**Problem requirements**: How many lines in the records below contain the word "bottom"? Give only the number.

== Segment start ==

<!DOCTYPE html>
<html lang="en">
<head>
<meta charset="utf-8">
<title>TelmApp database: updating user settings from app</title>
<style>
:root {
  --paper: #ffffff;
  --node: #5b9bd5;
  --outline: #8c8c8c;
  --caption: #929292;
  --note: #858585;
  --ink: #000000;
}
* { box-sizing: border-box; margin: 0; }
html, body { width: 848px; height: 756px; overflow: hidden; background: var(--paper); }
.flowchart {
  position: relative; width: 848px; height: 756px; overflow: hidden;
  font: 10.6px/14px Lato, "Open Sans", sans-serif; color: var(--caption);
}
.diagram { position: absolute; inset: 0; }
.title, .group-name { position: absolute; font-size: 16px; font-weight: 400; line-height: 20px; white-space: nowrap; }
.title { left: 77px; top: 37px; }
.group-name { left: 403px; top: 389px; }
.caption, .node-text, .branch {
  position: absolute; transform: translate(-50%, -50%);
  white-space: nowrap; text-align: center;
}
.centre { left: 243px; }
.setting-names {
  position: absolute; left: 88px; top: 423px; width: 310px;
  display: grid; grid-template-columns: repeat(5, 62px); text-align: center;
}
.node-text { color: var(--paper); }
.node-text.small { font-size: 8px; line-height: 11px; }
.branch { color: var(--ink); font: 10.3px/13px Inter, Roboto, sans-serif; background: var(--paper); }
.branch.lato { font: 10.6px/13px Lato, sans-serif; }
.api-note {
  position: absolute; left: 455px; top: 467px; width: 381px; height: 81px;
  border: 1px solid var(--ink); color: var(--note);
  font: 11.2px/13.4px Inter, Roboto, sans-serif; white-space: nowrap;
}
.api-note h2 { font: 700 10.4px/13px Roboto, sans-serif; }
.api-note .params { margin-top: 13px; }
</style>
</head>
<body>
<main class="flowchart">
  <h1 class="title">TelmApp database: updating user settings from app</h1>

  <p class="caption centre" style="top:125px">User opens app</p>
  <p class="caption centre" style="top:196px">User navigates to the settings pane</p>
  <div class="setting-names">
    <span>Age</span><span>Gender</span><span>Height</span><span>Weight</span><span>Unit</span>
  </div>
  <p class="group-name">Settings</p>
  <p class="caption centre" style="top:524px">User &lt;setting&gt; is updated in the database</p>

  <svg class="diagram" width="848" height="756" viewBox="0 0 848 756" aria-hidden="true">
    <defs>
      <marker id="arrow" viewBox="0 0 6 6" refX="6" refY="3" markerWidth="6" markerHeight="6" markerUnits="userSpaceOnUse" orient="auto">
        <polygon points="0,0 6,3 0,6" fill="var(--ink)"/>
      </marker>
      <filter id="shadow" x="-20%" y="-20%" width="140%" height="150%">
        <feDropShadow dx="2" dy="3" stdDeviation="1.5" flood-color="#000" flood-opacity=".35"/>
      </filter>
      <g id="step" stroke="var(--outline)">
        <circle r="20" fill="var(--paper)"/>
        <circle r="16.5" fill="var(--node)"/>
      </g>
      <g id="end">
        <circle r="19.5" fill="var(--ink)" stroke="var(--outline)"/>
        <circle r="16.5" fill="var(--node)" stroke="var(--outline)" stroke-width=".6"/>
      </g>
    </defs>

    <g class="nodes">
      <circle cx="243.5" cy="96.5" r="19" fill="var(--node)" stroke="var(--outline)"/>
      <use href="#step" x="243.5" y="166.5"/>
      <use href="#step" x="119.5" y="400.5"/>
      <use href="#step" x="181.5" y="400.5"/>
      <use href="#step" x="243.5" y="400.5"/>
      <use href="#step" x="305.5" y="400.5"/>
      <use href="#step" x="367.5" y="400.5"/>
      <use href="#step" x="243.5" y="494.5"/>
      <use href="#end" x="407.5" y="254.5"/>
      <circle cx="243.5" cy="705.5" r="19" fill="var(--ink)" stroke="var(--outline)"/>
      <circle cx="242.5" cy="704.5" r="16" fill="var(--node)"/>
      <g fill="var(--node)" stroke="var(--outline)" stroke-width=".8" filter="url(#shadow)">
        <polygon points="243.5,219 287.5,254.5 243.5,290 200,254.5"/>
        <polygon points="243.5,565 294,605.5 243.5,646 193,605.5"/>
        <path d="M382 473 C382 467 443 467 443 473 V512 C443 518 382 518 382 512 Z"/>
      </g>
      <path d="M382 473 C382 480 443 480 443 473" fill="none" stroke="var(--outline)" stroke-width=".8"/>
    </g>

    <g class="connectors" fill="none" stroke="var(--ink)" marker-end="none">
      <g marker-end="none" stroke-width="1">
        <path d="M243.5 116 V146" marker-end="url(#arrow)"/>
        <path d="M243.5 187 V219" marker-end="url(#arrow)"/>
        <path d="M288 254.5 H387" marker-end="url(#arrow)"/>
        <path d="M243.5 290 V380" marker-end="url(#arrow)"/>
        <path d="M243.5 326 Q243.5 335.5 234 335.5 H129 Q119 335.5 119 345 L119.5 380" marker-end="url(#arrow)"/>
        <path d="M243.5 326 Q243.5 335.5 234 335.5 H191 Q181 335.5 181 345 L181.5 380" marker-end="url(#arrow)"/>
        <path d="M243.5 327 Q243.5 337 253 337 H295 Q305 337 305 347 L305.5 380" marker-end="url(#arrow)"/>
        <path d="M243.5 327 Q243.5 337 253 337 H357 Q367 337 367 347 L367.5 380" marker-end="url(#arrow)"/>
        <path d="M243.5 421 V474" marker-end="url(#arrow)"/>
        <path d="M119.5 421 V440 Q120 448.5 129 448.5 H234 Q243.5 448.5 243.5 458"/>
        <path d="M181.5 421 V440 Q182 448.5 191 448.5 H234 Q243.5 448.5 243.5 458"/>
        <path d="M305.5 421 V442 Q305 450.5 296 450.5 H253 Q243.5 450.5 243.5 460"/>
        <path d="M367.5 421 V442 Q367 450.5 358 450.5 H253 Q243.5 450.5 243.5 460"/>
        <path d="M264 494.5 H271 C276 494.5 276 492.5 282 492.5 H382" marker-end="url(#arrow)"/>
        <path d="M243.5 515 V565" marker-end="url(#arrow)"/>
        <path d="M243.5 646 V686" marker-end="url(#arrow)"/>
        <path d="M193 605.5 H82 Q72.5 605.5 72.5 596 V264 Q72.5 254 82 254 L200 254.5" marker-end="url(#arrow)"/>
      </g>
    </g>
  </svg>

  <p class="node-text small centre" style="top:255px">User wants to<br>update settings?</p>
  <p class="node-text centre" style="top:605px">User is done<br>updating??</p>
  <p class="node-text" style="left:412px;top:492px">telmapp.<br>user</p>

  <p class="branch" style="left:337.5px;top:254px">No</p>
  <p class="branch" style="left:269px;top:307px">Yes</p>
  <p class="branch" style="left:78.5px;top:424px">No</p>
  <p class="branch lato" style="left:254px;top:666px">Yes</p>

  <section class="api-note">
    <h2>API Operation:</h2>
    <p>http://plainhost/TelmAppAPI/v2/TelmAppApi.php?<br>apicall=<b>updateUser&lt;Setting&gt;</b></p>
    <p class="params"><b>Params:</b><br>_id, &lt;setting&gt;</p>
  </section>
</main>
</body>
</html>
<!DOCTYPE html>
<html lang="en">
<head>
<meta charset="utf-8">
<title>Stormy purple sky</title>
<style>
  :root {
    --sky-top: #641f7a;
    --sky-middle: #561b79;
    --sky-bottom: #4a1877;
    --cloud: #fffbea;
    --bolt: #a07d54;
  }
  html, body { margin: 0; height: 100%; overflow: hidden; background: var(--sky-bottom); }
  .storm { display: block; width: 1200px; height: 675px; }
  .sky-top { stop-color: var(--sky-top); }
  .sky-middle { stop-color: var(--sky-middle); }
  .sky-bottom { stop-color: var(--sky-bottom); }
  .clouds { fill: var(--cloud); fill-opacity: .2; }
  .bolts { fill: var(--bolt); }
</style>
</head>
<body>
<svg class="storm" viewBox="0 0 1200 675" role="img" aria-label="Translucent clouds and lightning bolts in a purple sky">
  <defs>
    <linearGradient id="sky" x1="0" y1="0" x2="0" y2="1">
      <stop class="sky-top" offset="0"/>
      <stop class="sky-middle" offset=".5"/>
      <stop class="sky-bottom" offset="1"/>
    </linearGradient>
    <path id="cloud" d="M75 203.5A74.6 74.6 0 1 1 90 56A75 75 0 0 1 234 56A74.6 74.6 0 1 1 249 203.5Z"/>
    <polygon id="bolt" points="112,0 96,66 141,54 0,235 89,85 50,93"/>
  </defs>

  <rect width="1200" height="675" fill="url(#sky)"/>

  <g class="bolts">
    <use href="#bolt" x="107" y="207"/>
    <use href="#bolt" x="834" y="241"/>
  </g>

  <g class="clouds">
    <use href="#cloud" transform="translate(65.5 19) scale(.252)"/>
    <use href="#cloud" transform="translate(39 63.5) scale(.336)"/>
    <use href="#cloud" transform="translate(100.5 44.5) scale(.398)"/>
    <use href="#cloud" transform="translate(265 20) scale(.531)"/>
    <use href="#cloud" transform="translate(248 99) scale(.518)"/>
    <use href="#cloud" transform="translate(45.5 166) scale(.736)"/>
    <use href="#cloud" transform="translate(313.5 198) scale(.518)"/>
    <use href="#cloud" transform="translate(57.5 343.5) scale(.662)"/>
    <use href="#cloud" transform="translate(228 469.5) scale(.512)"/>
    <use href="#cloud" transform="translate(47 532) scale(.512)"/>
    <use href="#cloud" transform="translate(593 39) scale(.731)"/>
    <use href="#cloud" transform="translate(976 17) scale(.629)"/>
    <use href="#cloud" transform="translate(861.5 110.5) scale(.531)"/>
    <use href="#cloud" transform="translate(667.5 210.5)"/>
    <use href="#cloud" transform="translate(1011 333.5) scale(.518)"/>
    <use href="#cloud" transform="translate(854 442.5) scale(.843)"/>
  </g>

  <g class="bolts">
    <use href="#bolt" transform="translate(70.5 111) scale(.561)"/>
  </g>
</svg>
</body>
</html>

== Segment end ==

**Answer section**: 4